As bee numbers decline, technological developments are stepping up to help – including RoboBees that move and act like the real thing to track bee movements and enhance pollination.
While the thought of bees might bring to mind bucolic garden scenes rather than high-tech innovation (killer robot bees a la Black Mirror aside), recent developments are bringing the two closer together.
In Brisbane, Australian Michael Candy has designed a working prototype of camera-equipped synthetic flowers that attract bees with pollen pumped through a synthetic stamen.
According to Candy, the artificial flowers resemble the real thing, fooling bees into gathering pollen from the impostors to pollinate real flowers nearby. This could help to increase the chances of pollination for rare or endangered species of orchids.
This prototype is a scaled down version of Candy’s vision to create a vast network of robotic flowers to track and study bee behaviour using cameras and dyes.
Another technology that could assist bees with pollination is the “RoboBee” – an autonomous robot the size of a paperclip developed by researchers at Harvard University.
The developers say RoboBees could be used not only in crop pollination, but in other applications such as search and rescue missions, surveillance and high-resolution monitoring.
The team’s vision is to create flying micro-vehicles that navigate independently and swarm in a coordinated group like bees do in nature.
But what comes naturally to bees is harder to replicate artificially. To mimic the swarming behaviour, researchers used smart sensors and electronic controls to sense and respond to surroundings, similarly to the eyes and antenna of a bee.

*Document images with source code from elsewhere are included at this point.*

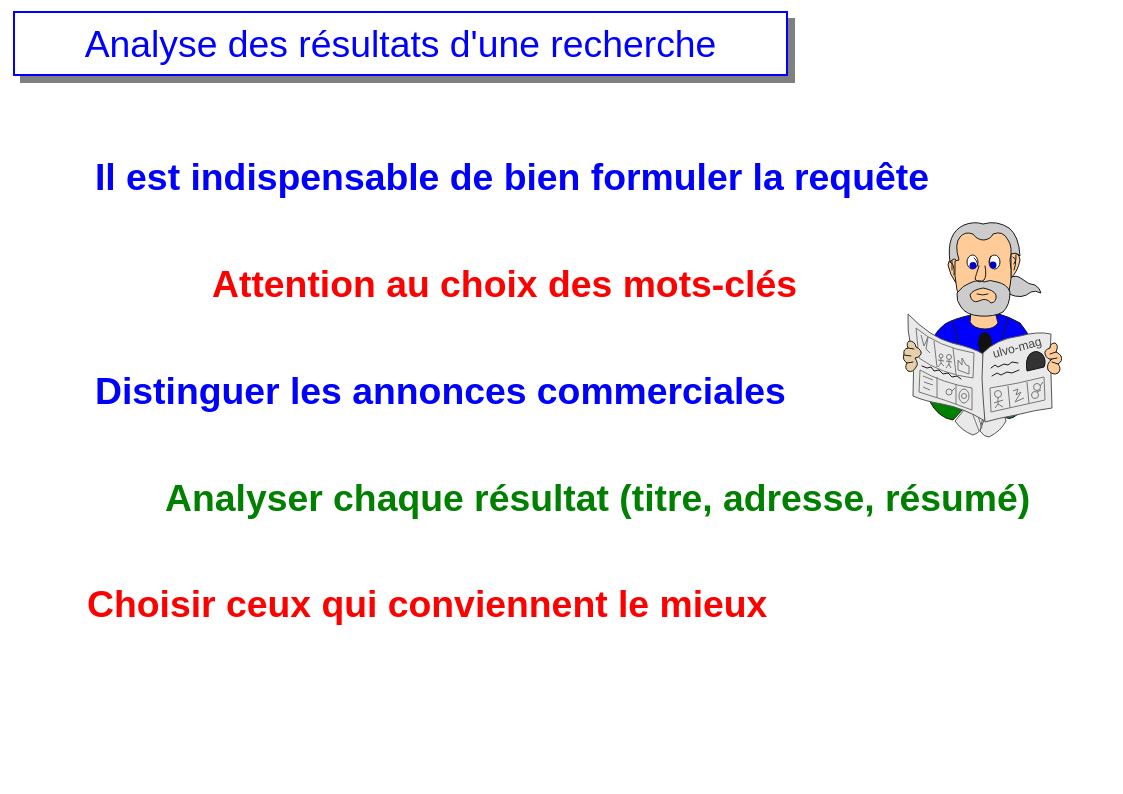
<!DOCTYPE html>
<html lang="fr">
<head>
<meta charset="utf-8">
<title>Analyse des résultats d'une recherche</title>
<style>
:root {
  --blue: #0000ff;
  --red: #ff0000;
  --green: #008000;
  --shadow: #808080;
  --skin: #ffcc99;
  --skin-shade: #e8cfaa;
  --hair: #cccccc;
  --paper: #e9e9e9;
  --ink: #1a1a1a;
}
* { box-sizing: border-box; margin: 0; padding: 0; }
html, body { width: 1123px; height: 794px; overflow: hidden; background: #fff; }
.slide {
  position: relative;
  width: 1123px;
  height: 794px;
  padding: 11px 13px;
  overflow: hidden;
  font: 37.33px/42px "Liberation Sans", Arial, sans-serif;
  white-space: nowrap;
}
.title-box {
  display: flex;
  align-items: center;
  justify-content: center;
  width: 775px;
  height: 65px;
  border: 2px solid var(--blue);
  background: #fff;
  box-shadow: 7px 7px 0 var(--shadow);
  color: var(--blue);
}
.title-box h1 { font: inherit; }
.advice {
  display: grid;
  grid-auto-rows: 106.75px;
  align-items: center;
  margin-top: 48px;
  list-style: none;
  font-weight: bold;
}
.query { padding-left: 82px; color: var(--blue); }
.keywords { padding-left: 199px; color: var(--red); }
.ads { padding-left: 82px; color: var(--blue); }
.results { padding-left: 152px; color: var(--green); }
.choice { padding-left: 74px; color: var(--red); }
.reader { position: absolute; left: 895px; top: 215px; }
.line { fill: none; stroke: var(--ink); stroke-width: 1; stroke-linecap: round; stroke-linejoin: round; }
.shape { stroke: var(--ink); stroke-width: 1; stroke-linejoin: round; }
.sheet { fill: var(--paper); stroke: #555; }
.sketch { fill: none; stroke: #777; stroke-width: 1; stroke-linejoin: round; }
.masthead { font: 12.4px "Liberation Sans", Arial, sans-serif; fill: #444; }
</style>
</head>
<body>
<main class="slide">
  <header class="title-box"><h1>Analyse des résultats d'une recherche</h1></header>

  <ul class="advice">
    <li class="query">Il est indispensable de bien formuler la requête</li>
    <li class="keywords">Attention au choix des mots-clés</li>
    <li class="ads">Distinguer les annonces commerciales</li>
    <li class="results">Analyser chaque résultat (titre, adresse, résumé)</li>
    <li class="choice">Choisir ceux qui conviennent le mieux</li>
  </ul>

  <svg class="reader" width="175" height="230" viewBox="895 215 175 230" role="img" aria-label="Homme barbu lisant un journal">
    <g id="legs">
      <path class="shape" fill="#008000" d="M929 400Q938 418 953 420L964 408Z"/>
      <path class="shape" fill="#2f6f6f" d="M1002 414Q1008 423 1018 414Z"/>
      <path class="shape sheet" d="M964 410L955 421Q962 431 973 435Q982 432 981 425L984 414Z"/>
      <path class="shape sheet" d="M985 417L980 431Q984 437 989 437Q1001 431 1006 421L1004 414Z"/>
      <path class="sketch" d="M973 415L979 431M978 416L982 428"/>
    </g>

    <g id="shirt">
      <path class="shape" fill="#0000ff" d="M971 315Q953 319 945 324Q938 329 933 338L980 366L1032 342Q1027 331 1020 323Q1010 317 996 313Z"/>
      <path class="line" d="M953 322Q957 334 958 346M1008 318Q1003 333 1002 346"/>
      <ellipse cx="985" cy="343" rx="7" ry="11" fill="#111"/>
    </g>

    <g id="head">
      <path class="shape" fill="#cccccc" d="M1010 278Q1016 274 1022 279Q1029 285 1035 285Q1040 288 1041 293Q1035 290 1031 292Q1022 300 1009 294Z"/>
      <path class="shape" fill="#ffcc99" d="M971 312L970 322Q974 329 985 329Q994 329 998 323L994 308Z"/>
      <path class="shape" fill="#ffcc99" d="M957 258Q949 257 948 265Q950 275 956 283ZM1011 254Q1019 251 1020 260Q1018 271 1011 278Z"/>
      <path class="line" d="M950 262Q955 263 954 275M952 260V270M1013 257Q1018 258 1014 270M1016 255Q1017 260 1014 264"/>
      <path class="shape" fill="#cccccc" d="M950 262Q946 233 964 225Q974 221 983 224Q997 220 1009 228Q1019 236 1020 256Q1016 251 1009 255L1009 262H957Q955 256 950 262Z"/>
      <path class="shape" fill="#ffcc99" d="M959 260Q954 244 960 237Q965 231 973 234Q977 240 984 240Q991 239 993 234Q1003 230 1008 240Q1013 247 1010 260Q1013 280 1008 293Q1003 305 983 306Q961 305 957 290Q954 276 955 261Z"/>
      <path class="shape" fill="#cccccc" d="M957 293Q963 285 970 283Q978 279 984 282Q990 279 997 282Q1007 284 1010 292Q1010 305 1003 312Q994 317 980 316Q966 315 961 307Q956 301 957 293Z"/>
      <path class="shape" fill="#ffcc99" d="M970 295Q972 290 983 288Q994 290 996 295Q997 302 991 303Q986 297 979 301Q972 304 970 295Z"/>
      <path class="line" d="M977 294Q983 296 988 294M979 266Q976 275 975 279Q979 284 984 280Q987 276 985 266"/>
      <ellipse class="shape" cx="972.5" cy="262" rx="5.5" ry="7" fill="#fff"/>
      <ellipse class="shape" cx="994.5" cy="262" rx="5.5" ry="7" fill="#fff"/>
      <circle cx="973" cy="265.5" r="3.5" fill="#0000cc"/>
      <circle cx="993" cy="265" r="3.5" fill="#0000cc"/>
      <path class="line" d="M974 258Q977 260 978 266M991 266Q988 260 991 256"/>
    </g>

    <g id="newspaper">
      <path class="shape sheet" d="M908 314Q930 337 952 343Q974 348 983 354L985 421Q964 408 942 404Q924 401 913 396Q915 371 911 348Q907 331 908 314Z"/>
      <path class="shape sheet" d="M983 353Q996 339 1020 336Q1038 331 1051 334Q1049 355 1051 376L1052 408Q1035 410 1016 415Q999 418 985 422Q983 400 982 378Z"/>
      <path class="sketch" d="M916 328Q938 347 974 353L973 378Q941 374 919 358ZM934 341L937 367M953 348L956 374"/>
      <path class="sketch" d="M920 370Q942 383 972 388L972 410Q946 400 919 392ZM937 377V398M956 384V404"/>
      <path class="sketch" d="M921 335L924 346L928 337L926 349L930 353M958 370L958 360L962 365L962 358L966 365L969 366L969 374Z"/>
      <g id="two-figures" class="sketch">
        <circle cx="941" cy="356" r="2"/>
        <path d="M941 358V363L938 367M941 363L944 366M938 360L944 361"/>
        <circle cx="949" cy="357" r="2.5"/>
        <path d="M949 360V364L946 368M949 364L951 368M946 361L952 362"/>
      </g>
      <path class="sketch" d="M923 376L933 380M924 382L933 385M923 387L930 390"/>
      <circle class="sketch" cx="949" cy="392" r="3"/>
      <path class="sketch" d="M952 391L955 388"/>
      <ellipse class="sketch" cx="964" cy="396" rx="5" ry="7"/>
      <circle class="sketch" cx="964" cy="396" r="2.5"/>
      <path class="line" d="M922 366L927 368L931 367L934 371L939 370L943 374L948 373L952 377L957 376L961 379"/>
      <text class="masthead" transform="translate(994 358) rotate(-15)" textLength="50" lengthAdjust="spacingAndGlyphs">ulvo-mag</text>
      <path class="line" d="M991 368L995 365L998 367L1004 364L1008 365L1012 362L1018 363M992 376L997 373L1001 375L1007 372L1012 373L1019 370"/>
      <path fill="#333" stroke="#111" d="M1027 371Q1025 359 1030 354Q1036 349 1042 354Q1047 360 1044 367Z"/>
      <path class="sketch" d="M990 388Q1017 384 1044 377L1045 400Q1018 406 991 412ZM1008 386L1010 408M1027 382L1029 404"/>
      <g id="panel-figures" class="sketch">
        <circle cx="998" cy="394" r="3.5"/>
        <path d="M998 398V404L995 408M998 404L1003 407M994 403L1003 400"/>
        <path d="M1013 391L1018 389L1016 395L1021 392L1015 402L1024 398"/>
        <circle cx="1037" cy="387" r="3.5"/>
        <circle cx="1035" cy="395" r="3.5"/>
        <path d="M1040 386L1043 382M1037 392L1041 390"/>
      </g>
    </g>

    <g id="hands">
      <path class="shape" fill="#e8cfaa" d="M909 341Q915 341 916 347Q922 350 921 354Q919 358 915 358Q919 364 916 367Q913 373 908 371Q904 368 907 363Q902 360 904 354Q903 349 908 348Q906 343 909 341Z"/>
      <path class="line" d="M908 348L914 349M907 363L913 362M904 355L911 356"/>
      <path class="shape" fill="#ffcc99" d="M1055 343Q1050 343 1050 348Q1044 350 1045 354Q1047 360 1052 359Q1046 364 1048 370Q1053 376 1058 373Q1062 369 1058 364Q1063 361 1061 356Q1059 353 1056 352Q1059 345 1055 343Z"/>
      <path class="line" d="M1056 352L1050 354M1058 364L1052 362M1052 359L1057 358"/>
    </g>
  </svg>
</main>
</body>
</html>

The RoboBees are also able to flap their wings thanks to tiny piezoelectric actuators. The actuators work by causing ceramic strips to expand and contract with electrical signals, moving the wings up and down on miniature plastic hinges in the robots’ carbon fibre bodies.
The researchers at Harvard were able to create several Robobees at once by pioneering a pop-up microelectromechanical systems (MEMS) manufacturing technology, which drew inspiration from pop-up books and paper folding techniques such as origami.
Layers of laser-cut materials – including carbon fibre, ceramics, brass and plastic – were sandwiched into a thin flat plate. The plate then popped up to completed 3D-structures.
“It’s really only because of this lab’s recent breakthroughs in manufacturing, materials and design that we have even been able to try this. And it just worked, spectacularly well,” said Robert Wood, faculty lead for the study.
There are other examples of emerging pollination technology around the world.
Last year, a team of researchers in Japan successfully trialled a remote controlled drone to pollinate crops. They are working on an autonomous model that could help farmers pollinate crops as bee populations decline without replacing the role of the insects.
Sign of the times
According to Candy, solutions such as RoboBees and pollinating drones might unfortunately be needed sooner rather than later.
“It’s depressing to think we even need to spend time researching these [pollinating drones], but in places like China some crops are pollinated by hand; and with the decline of bee populations we might need to look to alternatives sooner than we think,” he said.